### ASSIGNMENT
Return each line of the listing that has the word "style" in it.

### DATASET EXCERPTS
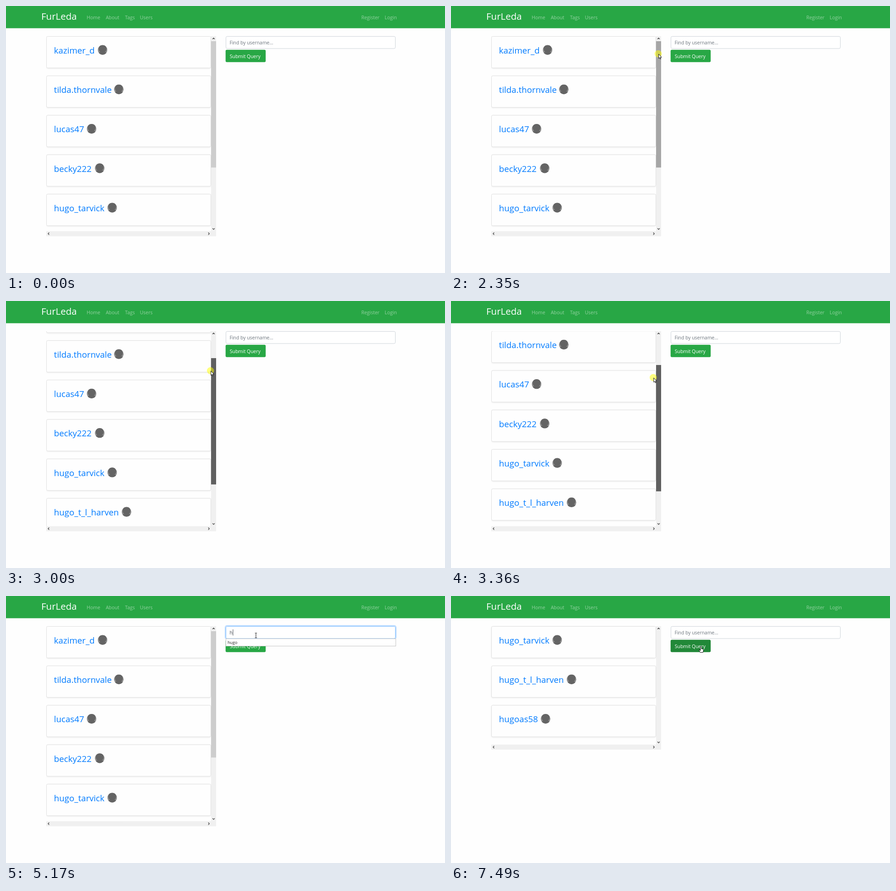
An HTML page for the animation above (8000 ms loop, 959 px wide and 584 px high).

```html
<!DOCTYPE html>
<html lang="en">
<head>
<meta charset="utf-8">
<title>User search</title>
<style>
  html, body { margin: 0; width: 100%; height: 100%; overflow: hidden; background: #fefefe; }
  svg { display: block; width: 959px; height: 584px; font: 10.45px "Open Sans", "Noto Sans", sans-serif; }
  .brand { font-size: 20.5px; fill: #fff; }
  .nav { fill: #fff; fill-opacity: .5; }
  .name { font-size: 18.7px; fill: #007bff; }
  .card { fill: #fefefe; stroke: #dfdfdf; filter: drop-shadow(0 1.4px 1.4px rgba(0, 0, 0, .075)); }
  .track { fill: #f0f0f0; }
  .chevron { fill: none; stroke: #505050; stroke-width: 1.4; }
  .ring { fill: none; stroke-width: 2.2; }
  .cursor path { fill: #fff; stroke: #000; stroke-width: .9; stroke-linejoin: round; }
</style>
</head>
<body>
<svg viewBox="0 0 959 584">
  <defs>
    <clipPath id="view"><rect x="88" y="66" width="360" height="426.5"/></clipPath>
    <clipPath id="disc"><circle r="10.6"/></clipPath>
    <g id="avatar" clip-path="url(#disc)">
      <circle r="10.6" fill="#8e8e8e"/>
      <ellipse cy="-2.5" rx="8.6" ry="9" fill="#646464"/>
      <ellipse cy="9" rx="9.6" ry="5.6" fill="#646464"/>
    </g>
  </defs>

  <rect width="959" height="48.6" fill="#28a745"/>
  <text class="brand" x="77" y="30">FurLeda</text>
  <g class="nav">
    <text x="176.3" y="28.5">Home</text>
    <text x="218" y="28.5">About</text>
    <text x="260" y="28.5">Tags</text>
    <text x="292.5" y="28.5">Users</text>
    <text x="776.3" y="28.5">Register</text>
    <text x="827.3" y="28.5">Login</text>
  </g>

  <g id="before">
    <g clip-path="url(#view)"><g id="allUsers"></g></g>
  </g>
  <g id="after">
    <rect x="86" y="64" width="374" height="442" fill="#fefefe"/>
    <g id="found"></g>
  </g>

  <rect id="inputRing" class="ring" x="478.9" y="64.9" width="373.2" height="29.2" rx="4" stroke="#007bff" stroke-opacity=".25"/>
  <rect id="input" x="480.5" y="66.5" width="370" height="26.5" rx="2.7" fill="#fff" stroke="#ced4da"/>
  <text id="hint" x="488.5" y="84" fill="#6c757d">Find by username...</text>
  <text id="typed" x="488.5" y="84" fill="#495057"></text>
  <rect id="caret" y="73" width="1" height="13.5" fill="#495057"/>

  <rect id="buttonRing" class="ring" x="478.7" y="94.7" width="89.6" height="29.2" rx="4" stroke="#48b461" stroke-opacity=".5"/>
  <rect id="button" x="479.7" y="95.7" width="87.6" height="27" rx="2.75"/>
  <text x="488.8" y="114" fill="#fff">Submit Query</text>

  <g id="popup">
    <rect x="480.5" y="93.5" width="371" height="16" fill="#fff" stroke="#c4c4c4"/>
    <text x="484" y="104.6" font-size="9" fill="#222">hugo</text>
  </g>

  <g id="pointer">
    <circle id="halo" cx="-1" cy="-.5" r="7.8" fill="#ff0" fill-opacity=".5"/>
    <g class="cursor">
      <path id="arrow" d="M0 0V9.6L2.1 7.7 3.6 11 5 10.4 3.6 7.2H6.5Z"/>
      <path id="hand" d="M-1.1 .9a1.1 1.1 0 0 1 2.2 0V4.8L4.2 5.5Q5.4 5.9 5.4 7.2V9.6L4.4 13H-1.4L-4.2 8.6Q-4.7 7-3.2 7.4L-1.1 9Z"/>
      <path id="beam" style="fill:none" d="M-2.2-5H-.7L0-4.4.7-5H2.2M0-4.4V4.9M-2.2 5.5H-.7L0 4.9.7 5.5H2.2"/>
    </g>
  </g>
</svg>

<script>
const LOOP = 8000;
const el = Object.fromEntries([...document.querySelectorAll('svg [id]')].map(n => [n.id, n]));

// [user name, avatar centre]
const users = [
  ['kazimer_d', 211], ['tilda.thornvale', 246.5], ['lucas47', 187], ['becky222', 204.7],
  ['hugo_tarvick', 232], ['hugo_t_l_harven', 263.3], ['hugoas58', 206.6]
];

// Pointer path: [ms, x, y, easing]
const path = [
  [200, 899, 590], [490, 856, 229, 'out'], [880, 856, 229], [1700, 608, 84], [2200, 453.6, 105],
  [2390, 453.6, 105], [2720, 451.3, 131, 'line'], [3130, 446, 163, 'line'], [3360, 442.8, 168, 'line'],
  [3510, 442.8, 168], [4020, 451, 82.8], [4300, 543, 86], [4560, 546, 86],
  [6430, 546, 86], [6470, 546, 89.5, 'line'], [6800, 546, 110.5]
];
const ease = { line: p => p, out: p => p * (2 - p), both: p => p * p * (3 - 2 * p) };
const keys = [[5090, 'h'], [5280, 'hu'], [5450, 'hug'], [5730, 'hugo']];

const clamp = (v, a, b) => Math.min(b, Math.max(a, v));
const ramp = (t, a, b) => clamp((t - a) / (b - a), 0, 1);
const between = (v, a, b) => v >= a && v < b;
const show = (node, on) => { node.style.opacity = +on; };

const card = ([name, x], i) => {
  const y = 66.5 + i * 86.25;
  return `<rect class="card" x="88.5" y="${y}" width="359" height="69" rx="2.75"/>
    <text class="name" x="104.8" y="${y + 37.3}">${name}</text>
    <use href="#avatar" x="${x}" y="${y + 29.6}"/>`;
};

const chevron = (x, y, turn) =>
  `<path class="chevron" d="M-2.4 1.2L0-1.2 2.4 1.2" transform="translate(${x} ${y}) rotate(${turn})"/>`;

const bars = (bottom, thumb = '') =>
  `<rect class="track" x="448" y="66" width="11" height="${bottom - 66}"/>
   <rect class="track" x="88" y="${bottom}" width="371" height="11"/>${thumb}` +
  chevron(453.5, 71.3, 0) + chevron(453.5, bottom - 5, 180) +
  chevron(93.2, bottom + 5.5, -90) + chevron(443, bottom + 5.5, 90);

el.allUsers.innerHTML = users.map(card).join('');
el.before.insertAdjacentHTML('beforeend',
  bars(492.5, '<rect id="thumb" x="448" y="77" width="11" height="276.3"/>'));
el.found.innerHTML = users.slice(4).map(card).join('') + bars(325);
el.thumb = document.getElementById('thumb');

function pointerAt(t) {
  const next = path.findIndex(k => k[0] > t);
  if (next < 0) return path[path.length - 1].slice(1, 3);
  if (!next) return path[0].slice(1, 3);
  const a = path[next - 1], b = path[next];
  const p = ease[b[3] || 'both'](ramp(t, a[0], b[0]));
  return [a[1] + (b[1] - a[1]) * p, a[2] + (b[2] - a[2]) * p];
}

function mix(a, b, p) {
  return `rgb(${a.map((v, i) => v + (b[i] - v) * p)})`;
}

function draw(t) {
  const [x, y] = pointerAt(t);
  const dragging = between(t, 2340, 4060);
  const fade = ease.out(ramp(t, 7060, 7490));

  // Scrolling follows the dragged thumb
  const offset = dragging ? clamp(y - 105, 0, 129) : 0;
  const overThumb = between(x, 448, 459) && between(y, 77, 353);
  el.thumb.setAttribute('y', 77 + offset);
  el.thumb.setAttribute('fill', between(t, 2390, 4060) ? '#606060' : overThumb || dragging ? '#a6a6a6' : '#cdcdcd');
  el.allUsers.setAttribute('transform', `translate(0 ${-offset * 1.38})`);
  el.after.style.opacity = fade;

  // Search field
  const focus = ramp(t, 4340, 4540) * (1 - ramp(t, 5950, 6180));
  el.inputRing.style.opacity = focus;
  el.input.setAttribute('stroke', mix([206, 212, 218], [128, 189, 255], focus));
  const text = keys.reduce((s, k) => t >= k[0] ? k[1] : s, '');
  if (el.typed.textContent !== text) el.typed.textContent = text;
  el.typed.style.opacity = 1 - fade;
  el.hint.style.opacity = text ? fade : 1;
  el.caret.setAttribute('x', 489 + (text ? el.typed.getComputedTextLength() : 0));
  show(el.caret, between(t, 4390, 4890) || between(t, 5090, 5950));
  show(el.popup, between(t, 5140, 5960));

  // Button
  const hover = ramp(t, 6570, 6720);
  el.button.setAttribute('fill', mix([40, 167, 69], [33, 136, 56], hover));
  el.buttonRing.style.opacity = ramp(t, 5960, 6280) * (1 - fade);

  // Pointer
  const onInput = !dragging && between(x, 480, 851) && between(y, 66, 93);
  const onButton = between(x, 480, 567) && between(y, 96, 122.5);
  el.pointer.setAttribute('transform', `translate(${x} ${y})`);
  show(el.pointer, t >= 210);
  show(el.halo, dragging || between(t, 4340, 4430));
  show(el.beam, onInput);
  show(el.hand, onButton);
  show(el.arrow, !onInput && !onButton);
}

const start = performance.now();
function tick() {
  draw((performance.now() - start) % LOOP);
  requestAnimationFrame(tick);
}
tick();
</script>
</body>
</html>
```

### REPLY
<style>
</style>
      <path id="beam" style="fill:none" d="M-2.2-5H-.7L0-4.4.7-5H2.2M0-4.4V4.9M-2.2 5.5H-.7L0 4.9.7 5.5H2.2"/>
const show = (node, on) => { node.style.opacity = +on; };
  el.after.style.opacity = fade;
  el.inputRing.style.opacity = focus;
  el.typed.style.opacity = 1 - fade;
  el.hint.style.opacity = text ? fade : 1;
  el.buttonRing.style.opacity = ramp(t, 5960, 6280) * (1 - fade);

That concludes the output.